Dodon is pro-Russian and favors Eurasian integration, Sandu supports deeper cooperation with the EU. Lupu explained his withdrawal from the campaign because of the necessity to consolidate the supporters of the “European choice.”
Under close scrutiny though, such differentiation is mostly artificial. The same Dodon, who denounced the Moldova–European Union Association Agreement early in the discussions over it spoke more cautiously as the campaign went on, promoting instead a tri-lateral format of cooperation between Brussels, Chișinău and Moscow).
Dodon, who is also supportive of a flexible approach to Transdnistria, was the Deputy Minister and then Minister for Economy and Trade when Moldova and Ukraine tried to carry out an “economic defreezing” of the region in March 2006. At that time, Ukraine decided to ban Transnistrian goods from traveling across its border unless they were documented by Moldova’s customs office.
In Tiraspol, that step was regarded as the introduction of a joint Ukrainian–Moldavian economic blockade of Transnistria, since goods could not flow out any other way. This was, of course, an exaggeration, but it strengthened the already powerful pro-Russian sentiments on the left bank of the Dniester. Obviously, Moldova’s Ministry of Economy and Trade and its key officials, including Dodon, played a role in the decision.
Should the pro-European camp suffer a defeat in the election, neither the country’s foreign policy nor its position towards the settlement of the Transnistrian conflict is likely to shift substantially. Unlike Kiev, both the pro-Russian and pro-European camps in Chișinău are interested in preventing a large-scale confrontation with Moscow.
As for the “Romanian factor,” Bucharest has considerably changed its rhetoric under the new president Klaus Iohannis. The political focus shifted from propagating the idea of the “great union,” as phrased by the former Romanian leader Traian Băsescu, to building economic ties not only with the Republic of Moldova but also with Transnistria. In this, Bucharest is influenced to some extent by the European Union, which against the background of the conflict in Donbass and the migration crisis, is not interested in the escalation of another standoff close to its borders.

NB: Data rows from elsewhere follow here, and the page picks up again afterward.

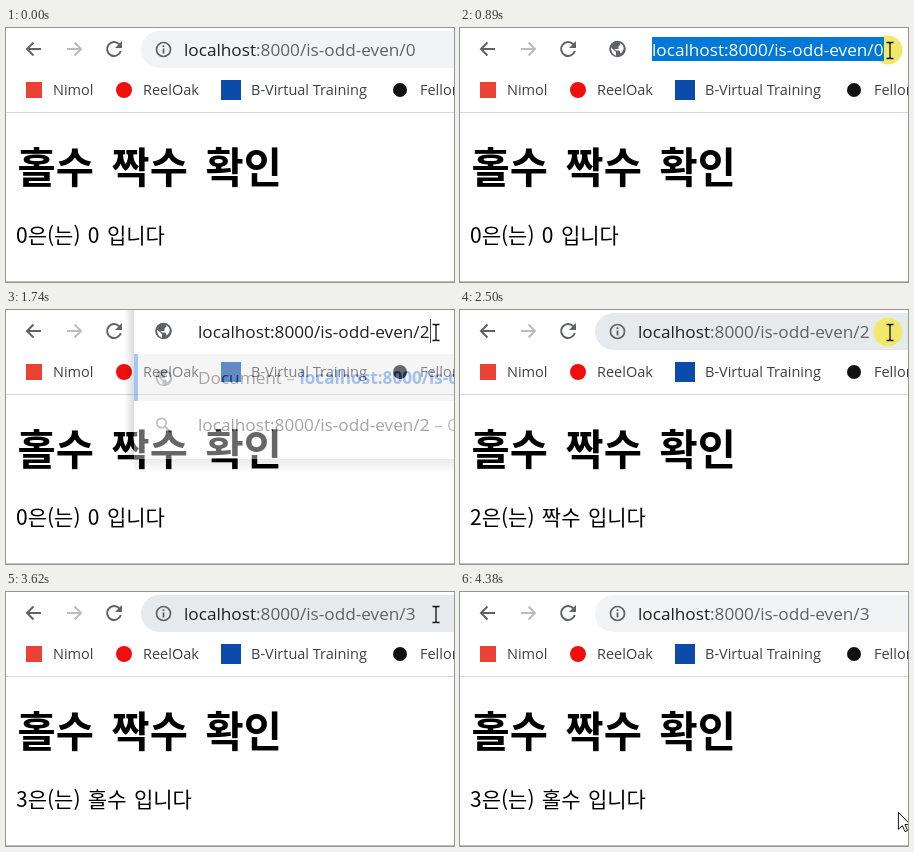
Animation, 448 px wide and 254 px high, one loop 4.66 s. Source, as an HTML page:

```html
<!DOCTYPE html>
<html lang="ko">
<head>
<meta charset="utf-8">
<style>
html, body { margin: 0; width: 100%; height: 100%; overflow: hidden; background: #fff; }
svg { display: block; width: 448px; height: 254px; }
text { white-space: pre; font-family: "Open Sans", "Noto Sans", sans-serif; }
.url { font-size: 17.2px; fill: #5f6368; }
.dark { fill: #202124; }
.typed { fill: #202124; }
.picked { fill: #fff; }
.mark { font-size: 14.5px; fill: #3c4043; }
.ko { font-family: "Noto Sans CJK KR", "Noto Sans KR", "Noto Sans CJK", "Noto Sans CJK SC", sans-serif; }
.line { fill: none; stroke: #5f6368; stroke-width: 2; }
</style>
</head>
<body>
<svg viewBox="0 0 448 254">
  <defs>
    <g id="globe">
      <circle r="8.3" fill="#5f6368"/>
      <path d="M-6.5 -1.5L-1.5 3V6.7Q-6.5 5 -6.5 -1.5ZM-1 -6.5Q3 -6.5 3 -4.5L1 -2.5V0H-3L-1.5 1.5H2L3 4.5Q7.5 1 5.5 -3.5Q3 -6.5 -1 -6.5Z" fill="#fff"/>
    </g>
    <linearGradient id="below" x2="0" y2="1">
      <stop stop-opacity=".22"/><stop offset="1" stop-opacity="0"/>
    </linearGradient>
    <linearGradient id="beside" x1="1" x2="0">
      <stop stop-opacity=".14"/><stop offset="1" stop-opacity="0"/>
    </linearGradient>
  </defs>

  <!-- page -->
  <text class="ko" x="11.5" y="155" font-size="41.5" font-weight="700" word-spacing="6">홀수 짝수 확인</text>
  <text class="ko" id="body" x="10" y="215" font-size="21" font-weight="350" word-spacing="1.5"></text>
  <path d="M0 253.5H448" stroke="#bdbdbd"/>

  <!-- bookmarks -->
  <path d="M0 84.5H448" stroke="#d5d7da"/>
  <rect x="20" y="54" width="16" height="16" fill="#ea4335"/>
  <circle cx="118" cy="62" r="8" fill="#f00f0f"/>
  <rect x="215" y="52" width="20" height="20" fill="#0b4cab"/>
  <circle cx="394" cy="62" r="7" fill="#111"/>
  <g class="mark">
    <text x="47" y="67">Nimol</text>
    <text x="137" y="67">ReelOak</text>
    <text x="245" y="67">B-Virtual Training</text>
    <text x="414" y="67">Fellor</text>
  </g>

  <!-- toolbar -->
  <path class="line" d="M35 21H21M27.5 14.5L21 21L27.5 27.5"/>
  <path class="line" style="stroke:#babcbe" d="M61 21H75M68.5 14.5L75 21L68.5 27.5"/>
  <path class="line" d="M113.2 16.2A7 7 0 1 0 114.8 23"/>
  <path d="M116 13V20H109Z" fill="#5f6368"/>
  <rect id="pill" x="135" y="3" width="340" height="37" rx="18.5"/>

  <g id="popup">
    <path d="M118 0H128V149H118Z" fill="url(#beside)"/>
    <g id="rows">
      <path d="M128 149H470V163H128Z" fill="url(#below)"/>
      <path d="M128 44H470V149H128Z" fill="#fff"/>
      <path d="M128 44H470V91H128Z" fill="#e8e8e9"/>
      <path d="M128 44H132V91H128Z" fill="#1a73e8"/>
      <use href="#globe" x="158" y="68"/>
      <g class="line" style="stroke-width:1.8"><circle cx="155.5" cy="113" r="4.6"/><path d="M159 116.5L165 122.5"/></g>
      <text class="url" x="192" y="74"><tspan class="dark">Document</tspan> – <tspan font-weight="700" fill="#1a5fd0">localhost:8000/is-odd-even</tspan></text>
      <text class="url" x="192" y="121"><tspan class="dark" id="query"></tspan> – O</text>
    </g>
    <path d="M128 -10H470V44H128Z" fill="#fff"/>
  </g>

  <g id="info">
    <circle class="line" cx="157.5" cy="21.5" r="7" style="stroke-width:1.7"/>
    <path d="M157.5 20.5V25.5M157.5 17.3V19" stroke="#5f6368" stroke-width="1.8"/>
  </g>
  <use id="site" href="#globe" x="157.5" y="21"/>
  <circle id="click" cx="428" cy="22" r="14.5" fill="#f0e96d"/>
  <path id="select" fill="#0078d7"/>
  <text class="url" id="url" y="27.5"><tspan id="host">localhost</tspan><tspan id="path">:8000/is-odd-even/</tspan><tspan id="digit"></tspan></text>
  <path id="caret" d="M424.5 9V33" stroke="#444"/>

  <g id="cursor">
    <path id="beam" d="M-3.5 -7.5H-1L0 -6.5L1 -7.5H3.5M0 -6.5V7.5M-3.5 8.5H-1L0 7.5L1 8.5H3.5" fill="none" stroke="#111" stroke-width="1.3"/>
    <path id="arrow" d="M0 0V17L4 13.3L6.6 19.3L9.2 18.2L6.6 12.3H12Z" fill="#fff" stroke="#111"/>
  </g>
</svg>
<script>
const LOOP = 4660, STEP = 70;
const el = id => document.getElementById(id);
const set = (id, attrs) => { for (const k in attrs) el(id).setAttribute(k, attrs[k]); };
const show = (id, on) => { el(id).style.display = on ? "" : "none"; };

// Each visit: click the address, type a digit, see suggestions, press enter.
const visits = [
  { from: 0, to: 2, click: 760, calm: 960, type: 1390, suggest: 1460, enter: 1740 },
  { from: 2, to: 3, click: 2500, calm: 2780, type: 3130, suggest: 3130, enter: 3490 }
];

const answer = n => n === 0 ? "0" : n % 2 ? "홀수" : "짝수";

// Suggestions fade in over two steps and out within one.
function popupOpacity(t, { suggest, enter }) {
  if (t < suggest || t >= enter + STEP) return 0;
  if (t >= enter) return .4;
  return Math.min(1, .63 * (1 + Math.floor((t - suggest) / STEP)));
}

// Distance of the pointer from its resting place: 1 is off stage.
function pointerAway(t) {
  const now = Math.floor((t + 8) / STEP) * STEP;
  const coming = Math.max(0, 1 - now / 620);
  const leaving = Math.min(1, Math.max(0, (now - 3900) / 480));
  return Math.max(coming, leaving) ** 2;
}

function draw(t) {
  const visit = visits.findLast(v => v.click <= t) || visits[0];
  const { from, to, click, calm, type, enter } = visit;
  const loaded = t >= enter + STEP;
  const focus = t >= click + STEP && !loaded;
  const all = focus && t < click + 2 * STEP;
  const last = focus && t < type;
  const popup = popupOpacity(t, visit);
  const number = t < type ? from : to, page = loaded ? to : from;

  el("body").textContent = `${page}은(는) ${answer(page)} 입니다`;
  el("digit").textContent = number;
  el("query").textContent = "localhost:8000/is-odd-even/" + number;

  const away = pointerAway(t), y = 22 + 236 * away, hover = y < 40;
  const ink = popup ? "typed" : "";
  set("pill", { fill: focus ? "#fff" : hover ? "#e7eaec" : "#f1f3f4" });
  set("url", { x: focus ? 192 : 178 });
  set("host", { class: all ? "picked" : "dark" });
  set("path", { class: all ? "picked" : ink });
  set("digit", { class: last ? "picked" : ink });
  set("select", { d: `M${all ? 192 : 414} 9H424V33H${all ? 192 : 414}Z` });
  show("select", last);
  show("caret", focus && !last);
  show("info", !focus);
  show("site", focus);
  show("click", t >= click && t < calm);
  show("popup", popup);
  set("rows", { opacity: popup });

  show("cursor", away < 1);
  set("cursor", { transform: `translate(${430 + 10 * away} ${y})` });
  show("beam", hover);
  show("arrow", !hover);
}

const start = performance.now();
function tick() {
  draw((performance.now() - start) % LOOP);
  requestAnimationFrame(tick);
}
tick();
</script>
</body>
</html>
```
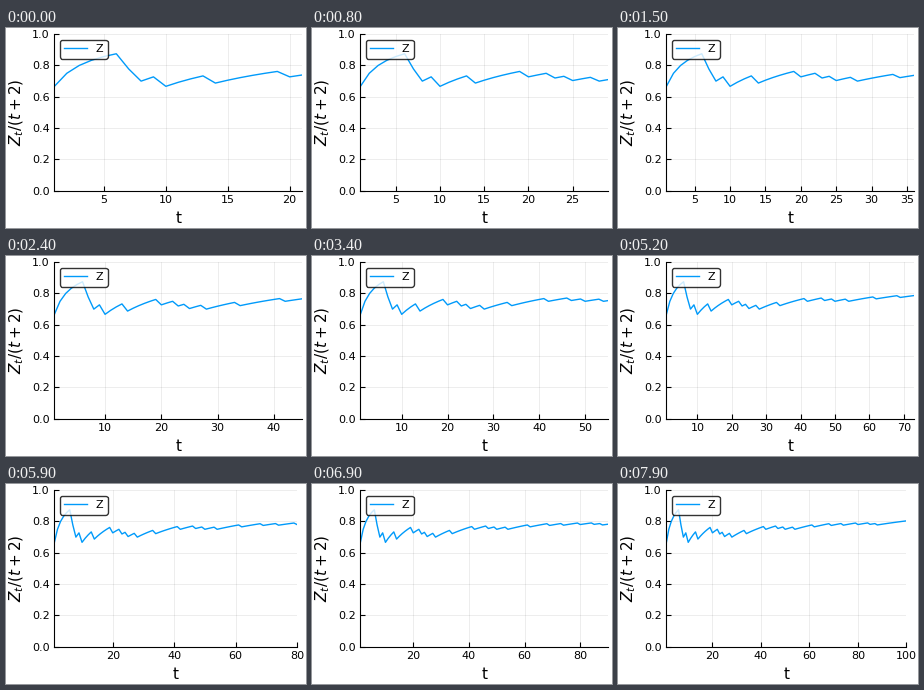
These frames come from a looping animation (300 px wide and 200 px high, 8 s). A matplotlib script:

```python
import numpy as np
import matplotlib.pyplot as plt
from matplotlib.animation import FuncAnimation

WIDTH, HEIGHT, DPI = 300, 200, 100
LEFT, TOP, BOTTOM = 48.4, 6.2, 162.6     # axes edges in pixels from the top left
MARGIN = 3.94
FIRST, LAST = 21, 100

plt.rcParams.update({"font.family": "DejaVu Sans", "mathtext.fontset": "dejavusans"})

# Urn process: Z grows by one at every step except these.
MISSES = [7, 8, 10, 14, 20, 23, 25, 28, 34, 42, 47, 50, 54, 62, 69, 74, 80, 85, 88]
t = np.arange(1, LAST + 1)
share = (1 + np.cumsum(~np.isin(t, MISSES))) / (t + 2)

fig = plt.figure(figsize=(WIDTH / DPI, HEIGHT / DPI), dpi=DPI, facecolor="white")
ax = fig.add_axes([0.1, 0.1, 0.8, 0.8])
line, = ax.plot([], [], color="#009AFA", lw=1, label="Z")
ax.set_ylim(0, 1)
ax.set_yticks(np.linspace(0, 1, 6))
ax.set_xlabel("t", fontsize=11)
ax.set_ylabel("$Z_t/(t+2)$", fontsize=11)
ax.tick_params(direction="in", labelsize=8)
ax.spines[["top", "right"]].set_visible(False)
ax.set_axisbelow(True)
ax.grid(color="black", lw=0.5, alpha=0.1)
legend = ax.legend(loc="upper left", fontsize=8, framealpha=0.8, edgecolor="black")
legend.get_frame().set_linewidth(1)


def tick_step(n):
    return 5 if n < 40 else 10 if n < 80 else 20


def right_edge(n, last_tick):
    """Leave room for the last tick label when it sits near the end of the axis."""
    half_label = 2.545 * len(str(last_tick))
    gap = (n - last_tick) / (n - 1) * 0.775 * WIDTH
    return WIDTH - MARGIN - max(0, half_label - gap)


def update(frame):
    n = FIRST + frame
    step = tick_step(n)
    ticks = range(step, n + 1, step)
    right = right_edge(n, ticks[-1])
    ax.set_position([LEFT / WIDTH, 1 - BOTTOM / HEIGHT,
                     (right - LEFT) / WIDTH, (BOTTOM - TOP) / HEIGHT])
    ax.set_xlim(1, n)
    ax.set_xticks(ticks)
    line.set_data(t[:n], share[:n])
    return line,


anim = FuncAnimation(fig, update, frames=LAST - FIRST + 1, interval=100,
                     repeat=True, repeat_delay=0, blit=False)
plt.show()
```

The opinion of the author may not necessarily reflect the position of Russia Direct or its staff.